Task statement.
Print the listing below word for word, but drop any pictures it contains.
--- Extracted entries Enclosed Below ---
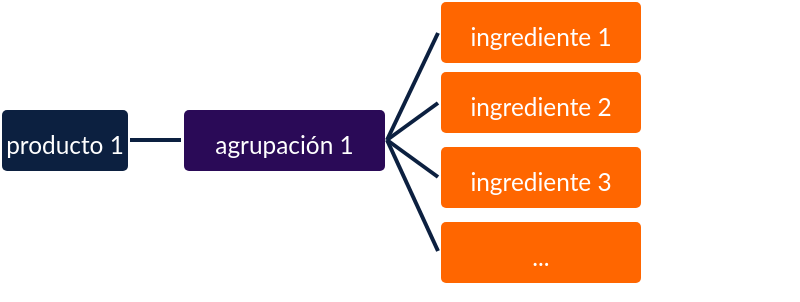
<!DOCTYPE html>
<html lang="es">
<head>
<meta charset="utf-8">
<title>Producto, agrupación e ingredientes</title>
<style>
:root {
  --navy: #0c2040;
  --purple: #2a0a57;
  --orange: #ff6600;
  --paper: #ffffff;
}
* { box-sizing: border-box; }
html, body { margin: 0; overflow: hidden; background: var(--paper); }
.diagram {
  position: relative;
  width: 800px;
  height: 302px;
  overflow: hidden;
  background: var(--paper);
  font-family: Lato, "Open Sans", sans-serif;
  font-size: 24.4px;
  line-height: 1.2;
  color: var(--paper);
}
.connectors {
  position: absolute;
  inset: 0;
  fill: none;
  stroke: var(--navy);
  stroke-width: 4;
}
.node {
  position: absolute;
  display: flex;
  align-items: center;
  justify-content: center;
  height: 61px;
  padding-top: 8px;
  border-radius: 5px;
  white-space: nowrap;
}
.product { left: 2px; top: 110px; width: 126px; background: var(--navy); }
.group { left: 184px; top: 110px; width: 201px; background: var(--purple); }
.ingredient { left: 441px; width: 200px; background: var(--orange); }
.first { top: 2px; }
.second { top: 72px; }
.third { top: 147px; }
.more { top: 222px; }
</style>
</head>
<body>
<main class="diagram">
  <svg class="connectors" width="800" height="302" viewBox="0 0 800 302" aria-hidden="true">
    <path d="M130 140H181"/>
    <path d="M387 140L438 33"/>
    <path d="M387 140L438 103"/>
    <path d="M387 140L438 177"/>
    <path d="M387 140L438 251"/>
  </svg>
  <div class="node product">producto 1</div>
  <div class="node group">agrupación 1</div>
  <div class="node ingredient first">ingrediente 1</div>
  <div class="node ingredient second">ingrediente 2</div>
  <div class="node ingredient third">ingrediente 3</div>
  <div class="node ingredient more">...</div>
</main>
</body>
</html>
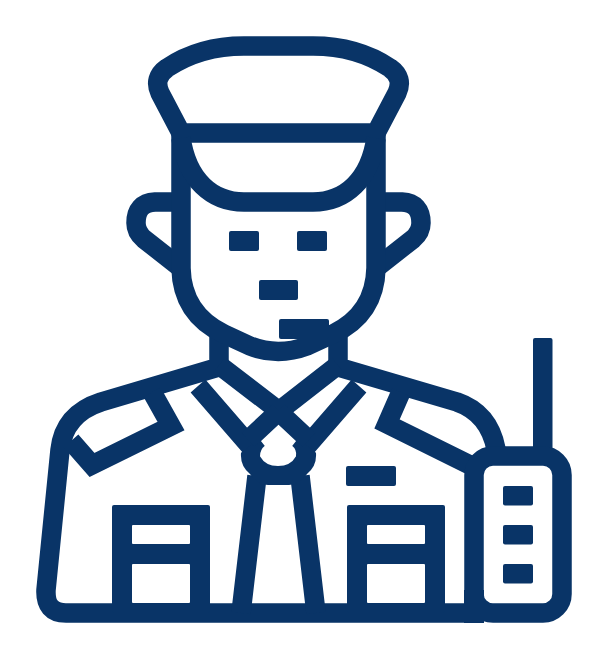
<!DOCTYPE html>
<html lang="en">
<head>
<meta charset="utf-8">
<title>Security guard icon</title>
<style>
:root { --navy: #093467; --paper: #ffffff; }
html, body { margin: 0; background: var(--paper); overflow: hidden; }
svg { display: block; width: 608px; height: 659px; }
.line { fill: none; stroke: var(--navy); stroke-width: 19.5; stroke-linejoin: round; }
.sharp { stroke-linejoin: miter; }
.solid { fill: var(--navy); }
.gap { fill: var(--paper); stroke: var(--paper); stroke-width: 2; stroke-linejoin: round; }
</style>
</head>
<body>
<svg viewBox="0 0 608 659" role="img" aria-label="Line icon of a security guard with a cap, tie and radio">
  <defs>
    <g id="pocket">
      <rect class="solid" width="98" height="108" rx="2"/>
      <rect class="gap" x="21" y="21" width="56" height="17"/>
      <rect class="gap" x="21" y="60" width="56" height="37"/>
    </g>
    <rect id="key" class="solid" width="30" height="19.5" rx="2"/>
  </defs>

  <g id="body">
    <path class="line" d="M219 328V367L101 402Q64 414 60 450L46 590Q45 613 66 613H474"/>
    <path class="line" d="M338 328V367L457 402Q489 413 496 449"/>
  </g>

  <g id="epaulettes" class="line sharp">
    <path d="M152 392L171 426L92 465L71 441"/>
    <path d="M401 392L387 424L476 468"/>
  </g>

  <g id="pockets">
    <use href="#pocket" x="112" y="505"/>
    <use href="#pocket" x="347" y="505"/>
    <rect class="solid" x="346" y="466" width="50" height="20" rx="2"/>
  </g>

  <g id="tie">
    <path class="line" d="M257 476L241 613M300 476L316 613"/>
    <path class="solid" d="M241 453L278 407L316 453Q317 466 307 474Q300 485 289 485H268Q257 485 250 474Q240 466 241 453Z"/>
    <path class="gap" d="M278 418L298 437L291 446Q296 450 295 456Q290 465 278 465Q266 465 261 456Q261 450 266 446L259 437Z"/>
  </g>

  <g id="collar" class="line">
    <path d="M219 365L279 411L338 365"/>
    <path d="M198 386L250 446M359 386L307 446"/>
    <path d="M279 411L248 440M278 411L309 440"/>
  </g>

  <g id="head">
    <path class="line" d="M181 202H155Q136 203 136 223Q136 232 144 239L181 268"/>
    <path class="line" d="M376 202H402Q421 203 421 223Q421 232 413 239L376 268"/>
    <path class="line" d="M181 133V268Q182 314 224 334L250 346Q278 357 307 346L333 334Q375 314 376 268V133"/>
    <rect class="solid" x="229" y="231" width="30" height="20" rx="2"/>
    <rect class="solid" x="297" y="231" width="30" height="20" rx="2"/>
    <rect class="solid" x="259" y="280" width="39" height="20" rx="2"/>
    <rect class="solid" x="279" y="319" width="50" height="20" rx="2"/>
  </g>

  <g id="cap" class="line">
    <path d="M181 133L160 93Q153 78 167 68Q200 46 244 46H313Q357 46 390 68Q404 78 397 93L376 133Z"/>
    <path d="M181 138C187 180 212 202 244 202H313C345 202 370 180 376 138"/>
  </g>

  <g id="radio">
    <rect class="solid" x="533" y="338" width="19.5" height="112" rx="2"/>
    <rect class="line" x="474" y="456" width="88" height="157" rx="19"/>
    <path class="solid" d="M464 590H484V623H464Z"/>
    <use href="#key" x="503" y="486"/>
    <use href="#key" x="503" y="525"/>
    <use href="#key" x="503" y="564"/>
  </g>
</svg>
</body>
</html>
--- End of Enclosed Extracted entries ---
Result.
<!DOCTYPE html>
<html lang="es">
<head>
<meta charset="utf-8">
<title>Producto, agrupación e ingredientes</title>
<style>
:root {
  --navy: #0c2040;
  --purple: #2a0a57;
  --orange: #ff6600;
  --paper: #ffffff;
}
* { box-sizing: border-box; }
html, body { margin: 0; overflow: hidden; background: var(--paper); }
.diagram {
  position: relative;
  width: 800px;
  height: 302px;
  overflow: hidden;
  background: var(--paper);
  font-family: Lato, "Open Sans", sans-serif;
  font-size: 24.4px;
  line-height: 1.2;
  color: var(--paper);
}
.connectors {
  position: absolute;
  inset: 0;
  fill: none;
  stroke: var(--navy);
  stroke-width: 4;
}
.node {
  position: absolute;
  display: flex;
  align-items: center;
  justify-content: center;
  height: 61px;
  padding-top: 8px;
  border-radius: 5px;
  white-space: nowrap;
}
.product { left: 2px; top: 110px; width: 126px; background: var(--navy); }
.group { left: 184px; top: 110px; width: 201px; background: var(--purple); }
.ingredient { left: 441px; width: 200px; background: var(--orange); }
.first { top: 2px; }
.second { top: 72px; }
.third { top: 147px; }
.more { top: 222px; }
</style>
</head>
<body>
<main class="diagram">
  <svg class="connectors" width="800" height="302" viewBox="0 0 800 302" aria-hidden="true">
    <path d="M130 140H181"/>
    <path d="M387 140L438 33"/>
    <path d="M387 140L438 103"/>
    <path d="M387 140L438 177"/>
    <path d="M387 140L438 251"/>
  </svg>
  <div class="node product">producto 1</div>
  <div class="node group">agrupación 1</div>
  <div class="node ingredient first">ingrediente 1</div>
  <div class="node ingredient second">ingrediente 2</div>
  <div class="node ingredient third">ingrediente 3</div>
  <div class="node ingredient more">...</div>
</main>
</body>
</html>
<!DOCTYPE html>
<html lang="en">
<head>
<meta charset="utf-8">
<title>Security guard icon</title>
<style>
:root { --navy: #093467; --paper: #ffffff; }
html, body { margin: 0; background: var(--paper); overflow: hidden; }
svg { display: block; width: 608px; height: 659px; }
.line { fill: none; stroke: var(--navy); stroke-width: 19.5; stroke-linejoin: round; }
.sharp { stroke-linejoin: miter; }
.solid { fill: var(--navy); }
.gap { fill: var(--paper); stroke: var(--paper); stroke-width: 2; stroke-linejoin: round; }
</style>
</head>
<body>
<svg viewBox="0 0 608 659" role="img" aria-label="Line icon of a security guard with a cap, tie and radio">
  <defs>
    <g id="pocket">
      <rect class="solid" width="98" height="108" rx="2"/>
      <rect class="gap" x="21" y="21" width="56" height="17"/>
      <rect class="gap" x="21" y="60" width="56" height="37"/>
    </g>
    <rect id="key" class="solid" width="30" height="19.5" rx="2"/>
  </defs>

  <g id="body">
    <path class="line" d="M219 328V367L101 402Q64 414 60 450L46 590Q45 613 66 613H474"/>
    <path class="line" d="M338 328V367L457 402Q489 413 496 449"/>
  </g>

  <g id="epaulettes" class="line sharp">
    <path d="M152 392L171 426L92 465L71 441"/>
    <path d="M401 392L387 424L476 468"/>
  </g>

  <g id="pockets">
    <use href="#pocket" x="112" y="505"/>
    <use href="#pocket" x="347" y="505"/>
    <rect class="solid" x="346" y="466" width="50" height="20" rx="2"/>
  </g>

  <g id="tie">
    <path class="line" d="M257 476L241 613M300 476L316 613"/>
    <path class="solid" d="M241 453L278 407L316 453Q317 466 307 474Q300 485 289 485H268Q257 485 250 474Q240 466 241 453Z"/>
    <path class="gap" d="M278 418L298 437L291 446Q296 450 295 456Q290 465 278 465Q266 465 261 456Q261 450 266 446L259 437Z"/>
  </g>

  <g id="collar" class="line">
    <path d="M219 365L279 411L338 365"/>
    <path d="M198 386L250 446M359 386L307 446"/>
    <path d="M279 411L248 440M278 411L309 440"/>
  </g>

  <g id="head">
    <path class="line" d="M181 202H155Q136 203 136 223Q136 232 144 239L181 268"/>
    <path class="line" d="M376 202H402Q421 203 421 223Q421 232 413 239L376 268"/>
    <path class="line" d="M181 133V268Q182 314 224 334L250 346Q278 357 307 346L333 334Q375 314 376 268V133"/>
    <rect class="solid" x="229" y="231" width="30" height="20" rx="2"/>
    <rect class="solid" x="297" y="231" width="30" height="20" rx="2"/>
    <rect class="solid" x="259" y="280" width="39" height="20" rx="2"/>
    <rect class="solid" x="279" y="319" width="50" height="20" rx="2"/>
  </g>

  <g id="cap" class="line">
    <path d="M181 133L160 93Q153 78 167 68Q200 46 244 46H313Q357 46 390 68Q404 78 397 93L376 133Z"/>
    <path d="M181 138C187 180 212 202 244 202H313C345 202 370 180 376 138"/>
  </g>

  <g id="radio">
    <rect class="solid" x="533" y="338" width="19.5" height="112" rx="2"/>
    <rect class="line" x="474" y="456" width="88" height="157" rx="19"/>
    <path class="solid" d="M464 590H484V623H464Z"/>
    <use href="#key" x="503" y="486"/>
    <use href="#key" x="503" y="525"/>
    <use href="#key" x="503" y="564"/>
  </g>
</svg>
</body>
</html>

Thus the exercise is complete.